I don’t want to issue an ultimatum or just take off, especially because I don’t want to push her back into a closet again. But I also know I can’t just stay with someone “on principle” and I know from experience not to try and be her counselor — I don’t think it’s good for either of us. What are my options?
Anna says: While this teacher guy sure sounds like a manipulative jerknozzle — hopefully he inhales a lot of solvents in his free time — there is, unfortunately, not a lot you can do about him. (Aren’t I a Lezzie Letdown this week?) And I think you already know that. You’re smart enough to know that you can’t fight your girlfriend’s battles. It’s she who has to decide that this person is toxic and to end it on her own. The reason he’s still in her life is because she’s letting him be in her life.

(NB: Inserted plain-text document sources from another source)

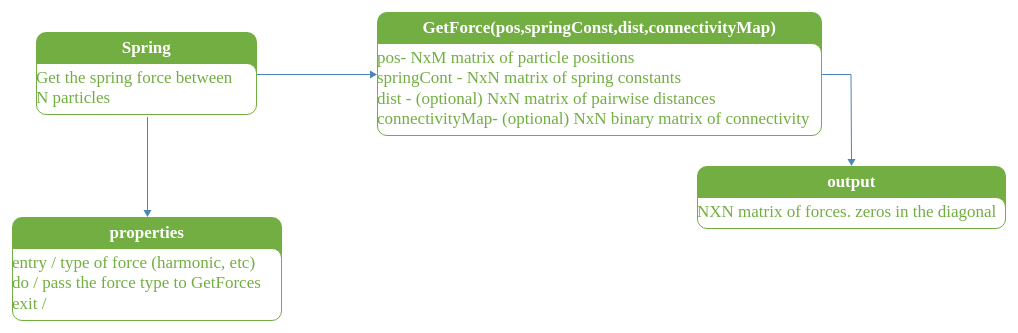
<!DOCTYPE html>
<html lang="en">
<head>
<meta charset="utf-8">
<title>Spring force class diagram</title>
<style>
  :root {
    --node: #72ae42;
    --paper: #ffffff;
    --connector: #4a86b8;
    --corner: 10px;
  }
  * { box-sizing: border-box; margin: 0; }
  body { background: var(--paper); overflow: hidden; }
  .diagram {
    position: relative;
    width: 1018px;
    height: 333px;
    overflow: hidden;
    font: 17px/20.4px "Liberation Serif", "Times New Roman", serif;
  }
  .connectors { position: absolute; inset: 0; }
  .connectors polyline { fill: none; stroke: var(--connector); stroke-width: 1; }
  .connectors polygon { fill: var(--connector); }

  .node { position: absolute; display: flex; flex-direction: column; }
  .node h2 {
    height: 41px;
    margin-bottom: -10px;
    flex: none;
    margin-right: 0.5px;
    background: var(--node);
    border-radius: var(--corner) var(--corner) 0 0;
    color: var(--paper);
    font-size: 17px;
    line-height: 31px;
    text-align: center;
  }
  .node .details {
    flex: 1;
    position: relative;
    padding-top: 4px;
    background: var(--paper);
    border: 1px solid var(--node);
    border-radius: 0 var(--corner) var(--corner) var(--corner);
    color: var(--node);
  }
  .details p { margin-left: -1px; white-space: nowrap; }

  .spring     { left: 36px;  top: 32px;  width: 221px; height: 83px; }
  .get-force  { left: 377px; top: 12px;  width: 445px; height: 124px; }
  .properties { left: 12px;  top: 217px; width: 270px; height: 104px; }
  .output     { left: 697px; top: 166px; width: 309px; height: 63px; }
</style>
</head>
<body>
<main class="diagram">
  <section class="node spring">
    <h2>Spring</h2>
    <div class="details">
      <p>Get the spring force between</p>
      <p>N particles</p>
    </div>
  </section>

  <section class="node get-force">
    <h2>GetForce(pos,springConst,dist,connectivityMap)</h2>
    <div class="details">
      <p>pos- NxM matrix of particle positions</p>
      <p>springCont - NxN matrix of spring constants</p>
      <p>dist - (optional) NxN matrix of pairwise distances</p>
      <p>connectivityMap- (optional) NxN binary matrix of connectivity</p>
    </div>
  </section>

  <section class="node properties">
    <h2>properties</h2>
    <div class="details">
      <p>entry / type of force (harmonic, etc)</p>
      <p>do / pass the force type to GetForces</p>
      <p>exit /</p>
    </div>
  </section>

  <section class="node output">
    <h2>output</h2>
    <div class="details">
      <p>NXN matrix of forces. zeros in the diagonal</p>
    </div>
  </section>

  <svg class="connectors" width="1018" height="333" viewBox="0 0 1018 333" aria-hidden="true">
    <defs>
      <polygon id="arrowhead" points="0,0 -7,-4 -7,4"/>
    </defs>
    <g class="spring-to-get-force">
      <polyline points="257,74.5 371,74.5"/>
      <use href="#arrowhead" transform="translate(377 74.5)"/>
    </g>
    <g class="spring-to-properties">
      <polyline points="147.5,117 147.5,211"/>
      <use href="#arrowhead" transform="translate(147.5 217) rotate(90)"/>
    </g>
    <g class="get-force-to-output">
      <polyline points="822,74.5 851,74.5 851.5,160"/>
      <use href="#arrowhead" transform="translate(851.5 166) rotate(90)"/>
    </g>
  </svg>
</main>
</body>
</html>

But! I don’t think y’all have to break up over this. I’m certainly heartened by the fact that she realized on her own that the relationship was bad for her. And, I mean, they were together for nine years! That is a long time, longer than any relationship I’ve had, including the one I’ve had with my breasts. In other words, she grew up with this guy. It’s not shocking that she wants to maintain contact with him, especially because children are involved. It’s damn hard to date a parent for nine years and not form an attachment to their kid(s).

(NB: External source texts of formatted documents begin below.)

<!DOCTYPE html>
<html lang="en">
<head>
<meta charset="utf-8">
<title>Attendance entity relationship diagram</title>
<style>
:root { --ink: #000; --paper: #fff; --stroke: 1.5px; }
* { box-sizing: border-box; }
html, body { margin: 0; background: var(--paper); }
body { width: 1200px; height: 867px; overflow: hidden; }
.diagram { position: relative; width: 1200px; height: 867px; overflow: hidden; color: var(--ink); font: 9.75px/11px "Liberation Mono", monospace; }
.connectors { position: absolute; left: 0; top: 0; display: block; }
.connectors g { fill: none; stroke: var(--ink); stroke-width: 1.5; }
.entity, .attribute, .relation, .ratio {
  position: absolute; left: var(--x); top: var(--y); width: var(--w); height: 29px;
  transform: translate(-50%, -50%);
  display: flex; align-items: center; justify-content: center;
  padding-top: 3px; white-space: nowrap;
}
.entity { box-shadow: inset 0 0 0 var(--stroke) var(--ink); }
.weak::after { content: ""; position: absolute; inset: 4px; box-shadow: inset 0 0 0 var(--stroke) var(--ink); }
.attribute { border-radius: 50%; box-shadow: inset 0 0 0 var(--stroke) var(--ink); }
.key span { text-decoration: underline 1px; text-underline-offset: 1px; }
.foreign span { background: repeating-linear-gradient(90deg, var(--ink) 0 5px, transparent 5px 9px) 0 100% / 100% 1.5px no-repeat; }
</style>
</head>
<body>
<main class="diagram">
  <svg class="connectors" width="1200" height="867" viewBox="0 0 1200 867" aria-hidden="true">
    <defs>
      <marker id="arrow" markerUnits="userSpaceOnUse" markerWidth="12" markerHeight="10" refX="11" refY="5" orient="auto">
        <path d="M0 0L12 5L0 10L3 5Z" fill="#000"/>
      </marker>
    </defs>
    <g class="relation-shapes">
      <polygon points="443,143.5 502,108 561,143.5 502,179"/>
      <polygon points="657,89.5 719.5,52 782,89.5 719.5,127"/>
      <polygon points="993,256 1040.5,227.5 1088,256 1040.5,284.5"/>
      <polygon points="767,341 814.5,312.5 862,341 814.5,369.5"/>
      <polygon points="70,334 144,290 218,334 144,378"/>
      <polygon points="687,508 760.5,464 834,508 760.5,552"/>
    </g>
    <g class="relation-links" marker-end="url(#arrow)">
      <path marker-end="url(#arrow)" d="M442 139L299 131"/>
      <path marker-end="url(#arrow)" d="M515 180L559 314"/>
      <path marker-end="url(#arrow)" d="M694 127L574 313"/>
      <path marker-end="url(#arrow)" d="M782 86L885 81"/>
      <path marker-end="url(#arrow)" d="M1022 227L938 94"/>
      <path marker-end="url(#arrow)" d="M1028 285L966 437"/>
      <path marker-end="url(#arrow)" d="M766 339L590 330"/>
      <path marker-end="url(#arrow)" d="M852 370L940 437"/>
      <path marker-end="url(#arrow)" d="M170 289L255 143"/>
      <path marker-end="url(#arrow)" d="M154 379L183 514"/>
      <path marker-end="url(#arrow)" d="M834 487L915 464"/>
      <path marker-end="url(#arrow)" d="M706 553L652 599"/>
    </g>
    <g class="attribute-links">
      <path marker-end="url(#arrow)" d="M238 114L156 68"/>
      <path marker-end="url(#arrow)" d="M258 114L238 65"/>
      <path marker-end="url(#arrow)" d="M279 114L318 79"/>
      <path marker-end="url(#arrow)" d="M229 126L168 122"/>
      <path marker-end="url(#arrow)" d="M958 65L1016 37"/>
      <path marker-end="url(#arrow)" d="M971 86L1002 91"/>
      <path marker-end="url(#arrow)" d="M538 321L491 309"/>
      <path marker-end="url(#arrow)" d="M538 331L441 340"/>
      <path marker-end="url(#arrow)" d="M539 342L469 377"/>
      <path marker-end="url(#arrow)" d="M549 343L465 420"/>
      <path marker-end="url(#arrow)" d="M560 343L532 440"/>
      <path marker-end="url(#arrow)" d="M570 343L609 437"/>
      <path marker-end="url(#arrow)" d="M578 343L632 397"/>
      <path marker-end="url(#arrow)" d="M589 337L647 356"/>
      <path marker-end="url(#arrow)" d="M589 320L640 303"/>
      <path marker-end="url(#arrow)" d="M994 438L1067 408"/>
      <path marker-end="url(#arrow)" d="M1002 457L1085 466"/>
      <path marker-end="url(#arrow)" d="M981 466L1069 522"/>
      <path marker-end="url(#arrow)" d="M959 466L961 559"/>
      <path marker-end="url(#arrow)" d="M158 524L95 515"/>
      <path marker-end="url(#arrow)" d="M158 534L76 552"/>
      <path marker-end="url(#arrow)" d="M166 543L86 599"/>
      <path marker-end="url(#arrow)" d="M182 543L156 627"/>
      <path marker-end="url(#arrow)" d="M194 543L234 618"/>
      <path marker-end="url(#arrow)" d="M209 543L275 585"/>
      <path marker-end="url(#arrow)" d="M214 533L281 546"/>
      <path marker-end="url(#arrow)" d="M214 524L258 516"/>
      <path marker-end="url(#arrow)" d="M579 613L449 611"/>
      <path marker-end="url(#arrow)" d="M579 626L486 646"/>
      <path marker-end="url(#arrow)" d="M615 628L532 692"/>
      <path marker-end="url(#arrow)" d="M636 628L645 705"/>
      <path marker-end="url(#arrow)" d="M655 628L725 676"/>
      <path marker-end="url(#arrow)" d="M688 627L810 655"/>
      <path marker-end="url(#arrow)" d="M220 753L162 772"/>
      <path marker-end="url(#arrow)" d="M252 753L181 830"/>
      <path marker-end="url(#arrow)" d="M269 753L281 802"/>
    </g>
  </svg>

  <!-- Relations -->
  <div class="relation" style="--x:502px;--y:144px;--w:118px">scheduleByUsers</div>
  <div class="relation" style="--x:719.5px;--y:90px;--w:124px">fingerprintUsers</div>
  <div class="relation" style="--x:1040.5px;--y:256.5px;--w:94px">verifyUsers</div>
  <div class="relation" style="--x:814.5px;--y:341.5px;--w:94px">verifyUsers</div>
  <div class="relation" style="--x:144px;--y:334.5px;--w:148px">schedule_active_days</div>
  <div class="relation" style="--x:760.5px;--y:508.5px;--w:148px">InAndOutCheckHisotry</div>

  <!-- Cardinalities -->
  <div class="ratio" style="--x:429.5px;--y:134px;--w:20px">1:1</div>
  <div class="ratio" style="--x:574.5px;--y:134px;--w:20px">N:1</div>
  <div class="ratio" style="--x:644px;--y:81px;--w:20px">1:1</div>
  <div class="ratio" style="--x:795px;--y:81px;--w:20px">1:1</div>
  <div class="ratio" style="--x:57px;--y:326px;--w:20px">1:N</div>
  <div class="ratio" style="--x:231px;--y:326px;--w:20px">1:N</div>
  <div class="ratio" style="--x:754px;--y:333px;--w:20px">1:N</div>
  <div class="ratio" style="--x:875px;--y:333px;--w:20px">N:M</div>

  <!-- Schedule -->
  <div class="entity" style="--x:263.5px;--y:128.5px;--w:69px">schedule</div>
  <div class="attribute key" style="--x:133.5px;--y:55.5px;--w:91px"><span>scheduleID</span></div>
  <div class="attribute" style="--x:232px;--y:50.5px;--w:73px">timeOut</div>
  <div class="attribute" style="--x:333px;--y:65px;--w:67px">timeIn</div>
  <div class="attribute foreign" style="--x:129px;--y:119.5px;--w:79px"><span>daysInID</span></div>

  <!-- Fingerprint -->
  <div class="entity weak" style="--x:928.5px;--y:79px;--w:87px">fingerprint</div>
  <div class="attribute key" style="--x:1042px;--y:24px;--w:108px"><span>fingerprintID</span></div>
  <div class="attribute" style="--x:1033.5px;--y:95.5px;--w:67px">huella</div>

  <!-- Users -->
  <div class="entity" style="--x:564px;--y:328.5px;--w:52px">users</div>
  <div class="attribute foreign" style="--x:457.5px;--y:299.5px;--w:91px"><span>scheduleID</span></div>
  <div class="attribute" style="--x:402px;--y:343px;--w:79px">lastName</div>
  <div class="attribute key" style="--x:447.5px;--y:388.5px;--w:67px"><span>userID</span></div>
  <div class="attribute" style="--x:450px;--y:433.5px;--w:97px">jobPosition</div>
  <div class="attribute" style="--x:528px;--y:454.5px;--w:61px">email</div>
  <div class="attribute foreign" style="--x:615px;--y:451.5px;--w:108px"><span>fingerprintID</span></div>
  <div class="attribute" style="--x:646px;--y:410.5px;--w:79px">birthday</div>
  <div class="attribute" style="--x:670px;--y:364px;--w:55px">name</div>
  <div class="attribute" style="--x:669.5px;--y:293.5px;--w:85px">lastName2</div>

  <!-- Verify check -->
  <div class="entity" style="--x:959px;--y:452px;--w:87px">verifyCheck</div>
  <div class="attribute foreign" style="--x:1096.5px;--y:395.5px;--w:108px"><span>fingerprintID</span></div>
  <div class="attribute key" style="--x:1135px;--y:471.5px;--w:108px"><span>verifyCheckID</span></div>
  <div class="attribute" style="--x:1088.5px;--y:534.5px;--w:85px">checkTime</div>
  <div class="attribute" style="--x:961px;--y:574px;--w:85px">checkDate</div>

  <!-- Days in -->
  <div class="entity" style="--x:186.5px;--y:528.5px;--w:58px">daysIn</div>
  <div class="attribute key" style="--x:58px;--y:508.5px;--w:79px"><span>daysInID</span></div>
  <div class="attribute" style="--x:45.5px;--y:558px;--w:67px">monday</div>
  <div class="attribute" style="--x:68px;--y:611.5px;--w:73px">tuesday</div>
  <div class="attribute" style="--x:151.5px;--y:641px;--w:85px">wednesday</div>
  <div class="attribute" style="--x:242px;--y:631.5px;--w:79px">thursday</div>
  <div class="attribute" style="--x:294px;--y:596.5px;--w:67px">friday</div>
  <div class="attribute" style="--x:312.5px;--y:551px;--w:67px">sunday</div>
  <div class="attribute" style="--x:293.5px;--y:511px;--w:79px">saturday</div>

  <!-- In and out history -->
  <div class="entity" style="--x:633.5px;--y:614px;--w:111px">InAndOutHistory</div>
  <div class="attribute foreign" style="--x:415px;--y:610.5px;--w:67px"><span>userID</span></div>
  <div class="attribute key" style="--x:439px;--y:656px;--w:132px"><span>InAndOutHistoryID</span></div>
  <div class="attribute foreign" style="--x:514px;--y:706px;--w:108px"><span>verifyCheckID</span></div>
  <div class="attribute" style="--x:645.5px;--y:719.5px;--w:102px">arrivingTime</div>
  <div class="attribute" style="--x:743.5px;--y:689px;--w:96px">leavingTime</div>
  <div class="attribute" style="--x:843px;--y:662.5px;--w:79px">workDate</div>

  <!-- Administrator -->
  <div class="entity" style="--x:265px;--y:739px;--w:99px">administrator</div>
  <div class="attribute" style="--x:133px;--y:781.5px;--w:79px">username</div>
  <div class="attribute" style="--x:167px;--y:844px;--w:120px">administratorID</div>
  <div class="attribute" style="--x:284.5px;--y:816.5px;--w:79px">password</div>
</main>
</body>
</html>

You are still the “very new girlfriend,” remember. It takes time to build new lives with new people, even ones we’re crazy about. Also, this is her first gay relationship and that can be scary for some people. She might be holding onto her past a little harder than necessary because it’s familiar to her and what she’s always known. That said, if this person is as toxic as you say he is, I think your girl will come around to figuring it out on her own.
In the meantime, here are some things you can do to make the situation better for yourself. Set (reasonable) boundaries. You can’t ask your girlfriend to cease all contact with her ex, but you can ask that she start making decisions on her own (I’m not exactly sure what “running everything by him” entails but it sounds worrisome). If he’s calling or texting all the time, you can ask her to limit the number of times it happens. You can ask that she not discuss your relationship with him. You can tell your girlfriend that you don’t want to hang out with him. You can share your concerns about the past abuse red flags and your own ex-girlfriend’s trauma — just stop short of diagnosing her. What happened is her life. And, as with her ex, if she comes to the decision that she wants to talk to a therapist in order to work through her past, then she’ll do that on her own. Your job is to be supportive, not controlling.

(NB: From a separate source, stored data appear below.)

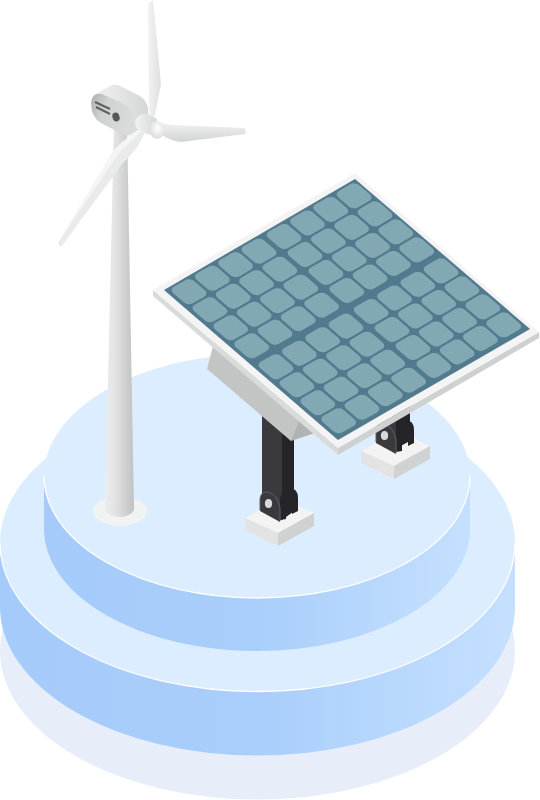
<!DOCTYPE html>
<html lang="en">
<head>
<meta charset="utf-8">
<title>Renewable energy platform</title>
<style>
:root {
  --shadow: #e8eef9;
  --deck: #dcedff;
  --panel: #527a8e;
  --cell: #82a8b3;
  --frame: #f4f4f4;
  --steel: #39393e;
  --steel-dark: #252529;
}
html, body { margin: 0; background: #fff; overflow: hidden; }
svg { display: block; width: 540px; height: 800px; }
.shadow { fill: var(--shadow); }
.deck { fill: var(--deck); }
.rim { fill: none; stroke: #fff; stroke-width: 1.3; }
.panel { fill: var(--panel); }
.cell { fill: var(--cell); }
.frame { fill: var(--frame); }
.steel { fill: var(--steel); }
.steel-dark { fill: var(--steel-dark); }
</style>
</head>
<body>
<svg viewBox="0 0 540 800" role="img" aria-label="Wind turbine and solar panel on a round two-step platform">
  <defs>
    <linearGradient id="step-side">
      <stop offset="0" stop-color="#a5cbfb"/>
      <stop offset=".5" stop-color="#a9cefb"/>
      <stop offset="1" stop-color="#c5e0ff"/>
    </linearGradient>
    <linearGradient id="tower-shade">
      <stop offset="0" stop-color="#ededed"/>
      <stop offset=".35" stop-color="#e2e3e2"/>
      <stop offset="1" stop-color="#bfc2c1"/>
    </linearGradient>
    <linearGradient id="blade-up">
      <stop offset="0" stop-color="#f3f3f3"/>
      <stop offset="1" stop-color="#dedfdf"/>
    </linearGradient>
    <linearGradient id="blade-right" x2="0" y2="1">
      <stop offset="0" stop-color="#f1f1f1"/>
      <stop offset="1" stop-color="#d2d4d4"/>
    </linearGradient>
    <linearGradient id="nacelle-side" x2="1" y2=".4">
      <stop offset="0" stop-color="#aeb0b0"/>
      <stop offset=".4" stop-color="#d0d1d1"/>
      <stop offset="1" stop-color="#d9dada"/>
    </linearGradient>
    <linearGradient id="nacelle-body">
      <stop offset="0" stop-color="#f2f2f2"/>
      <stop offset="1" stop-color="#d5d6d6"/>
    </linearGradient>
    <radialGradient id="hub-shade" cx=".55" cy=".4">
      <stop offset="0" stop-color="#fff"/>
      <stop offset="1" stop-color="#e0e1e1"/>
    </radialGradient>
    <rect id="cell" class="cell" width="11" height="11" rx="2.5"/>
    <g id="cell-row">
      <use href="#cell"/>
      <use href="#cell" x="12.2"/>
      <use href="#cell" x="24.4"/>
      <use href="#cell" x="36.6"/>
    </g>
    <g id="cell-block">
      <use href="#cell-row"/>
      <use href="#cell-row" y="12"/>
      <use href="#cell-row" y="24"/>
      <use href="#cell-row" y="36"/>
    </g>
    <g id="footing">
      <path fill="#f3f3f3" d="M245 518 281 498 314 513 278 533Z"/>
      <path fill="#e3e3e3" d="M245 518 278 533V546L245 530Z"/>
      <path fill="#d0d1d1" d="M314 513V526L278 546V533Z"/>
    </g>
    <g id="hinge">
      <path class="steel-dark" d="M280 520V498Q282 490 289 488Q298 488 298 498V511L292 514V510L286 513V519Z"/>
      <path class="steel" d="M260 511V499Q261 491 268 492Q278 495 280 508V522Z"/>
      <path fill="none" stroke="#606067" d="M260 510V499Q261 491 268 492Q278 495 280 508V521"/>
      <ellipse cx="268.500" cy="503.500" rx="3.600" ry="4.500" fill="#d8d9d9"/>
    </g>
  </defs>

  <g id="platform">
    <ellipse class="shadow" cx="257.500" cy="651" rx="257.500" ry="148.500"/>
    <path fill="url(#step-side)" d="M0 543V607A257.500 148.500 0 0 0 515 607V543Z"/>
    <ellipse class="deck" cx="257.500" cy="543" rx="257.500" ry="148.500"/>
    <path class="rim" d="M0 543A257.500 148.500 0 0 0 515 543"/>
    <path fill="url(#step-side)" d="M44 476V529A213 122 0 0 0 470 529V476Z"/>
    <ellipse class="deck" cx="257" cy="476" rx="213" ry="122"/>
    <path class="rim" d="M44 476A213 122 0 0 0 470 476"/>
  </g>

  <g id="wind-turbine">
    <ellipse cx="120" cy="511" rx="27" ry="15" fill="#f1f2f2"/>
    <path fill="url(#tower-shade)" d="M114 122H127L134 510Q130 517 120 517Q109 517 105 510Z"/>
    <path fill="url(#blade-up)" d="M148 3 153 0 161 84 154 119H149Z"/>
    <g id="nacelle">
      <path fill="url(#nacelle-body)" d="M92 98Q94 94 99 92L112 85Q116 84 120 86L140 96Q146 100 148 108V123L131 135Q125 137 119 131L98 118Z"/>
      <path fill="url(#nacelle-side)" d="M91 103Q92 92 102 94L124 104Q133 109 134 122Q134 137 124 135L101 123Q91 117 91 103Z"/>
      <path stroke="#5e6062" stroke-width="2" d="M95 102 110 109M96 107 110 114"/>
      <ellipse cx="116" cy="117" rx="3.500" ry="4.500" fill="#55575a" transform="rotate(-20 116 117)"/>
    </g>
    <path fill="url(#nacelle-body)" d="M136 119Q140 113 147 114L157 119 154 135 147 134 137 129Q134 125 136 119Z"/>
    <path fill="#e9eaea" d="M145 132Q140 147 123 163L61 247 58 243 114 150Q126 137 141 130Z"/>
    <path fill="#f5f5f5" d="M141 131 119 153 58 243 114 150Q126 137 141 130Z"/>
    <path fill="url(#blade-right)" d="M162 123 172 125 244 128Q247 130 245 134L181 142Q171 141 162 135Z"/>
    <ellipse cx="157" cy="130" rx="7.500" ry="9" fill="url(#hub-shade)"/>
  </g>

  <g id="solar-panel">
    <g id="rear-support">
      <use href="#footing" x="116" y="-67"/>
      <path class="steel" d="M377 405H410V440L396 449 377 440Z"/>
      <path class="steel-dark" d="M396 405H410V440L396 449Z"/>
      <use href="#hinge" x="116" y="-68"/>
    </g>
    <g id="front-support">
      <use href="#footing"/>
      <path class="steel" d="M262 414H294V511L281 520 262 511Z"/>
      <path class="steel-dark" d="M282 422H294V511L282 520Z"/>
      <use href="#hinge"/>
    </g>
    <path fill="#c3c5c5" d="M214 342 310 418 291 441 207 369Z"/>
    <path fill="#b1b3b3" d="M300 419 318 432 291 441Z"/>
    <path fill="#d9dada" d="M153 290 338 448V455L153 296Z"/>
    <path fill="#cfd1d1" d="M338 448 539 332V338L338 455Z"/>
    <path class="frame" d="M153 290 355 173 539 332 338 448Z"/>
    <path class="panel" d="M164 290 355 179 530 329 338 440Z"/>
    <g id="cells" transform="matrix(1.91 -1.11 1.74 1.5 164 290)">
      <use href="#cell-block" x="1.700" y="1"/>
      <use href="#cell-block" x="51.500" y="1"/>
      <use href="#cell-block" x="1.700" y="51"/>
      <use href="#cell-block" x="51.500" y="51"/>
    </g>
  </g>
</svg>
</body>
</html>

If, however, the mutually agreed upon boundaries aren’t respected or if it seems like nothing is changing, then you might have to move on. It sorta seems like your foot is half out the door as it is. And that’s your choice, of course. But we all have to deal with our partners’ exes, sometimes even the mean ones, because a great many of us are still friends with our exes. Don’t kick a rad lady to the curb simply because she’s still in contact with a douchey ex.
Hailing from the rough-and-tumble deserts of southern Arizona, where one doesn’t have to bother with such trivialities as “coats” or “daylight savings time,” Anna Pulley is a freelance writer living in San Francisco. Find her at annapulley.com and on Twitter @annapulley. Send her your Hook Up questions at firstname.lastname@example.org.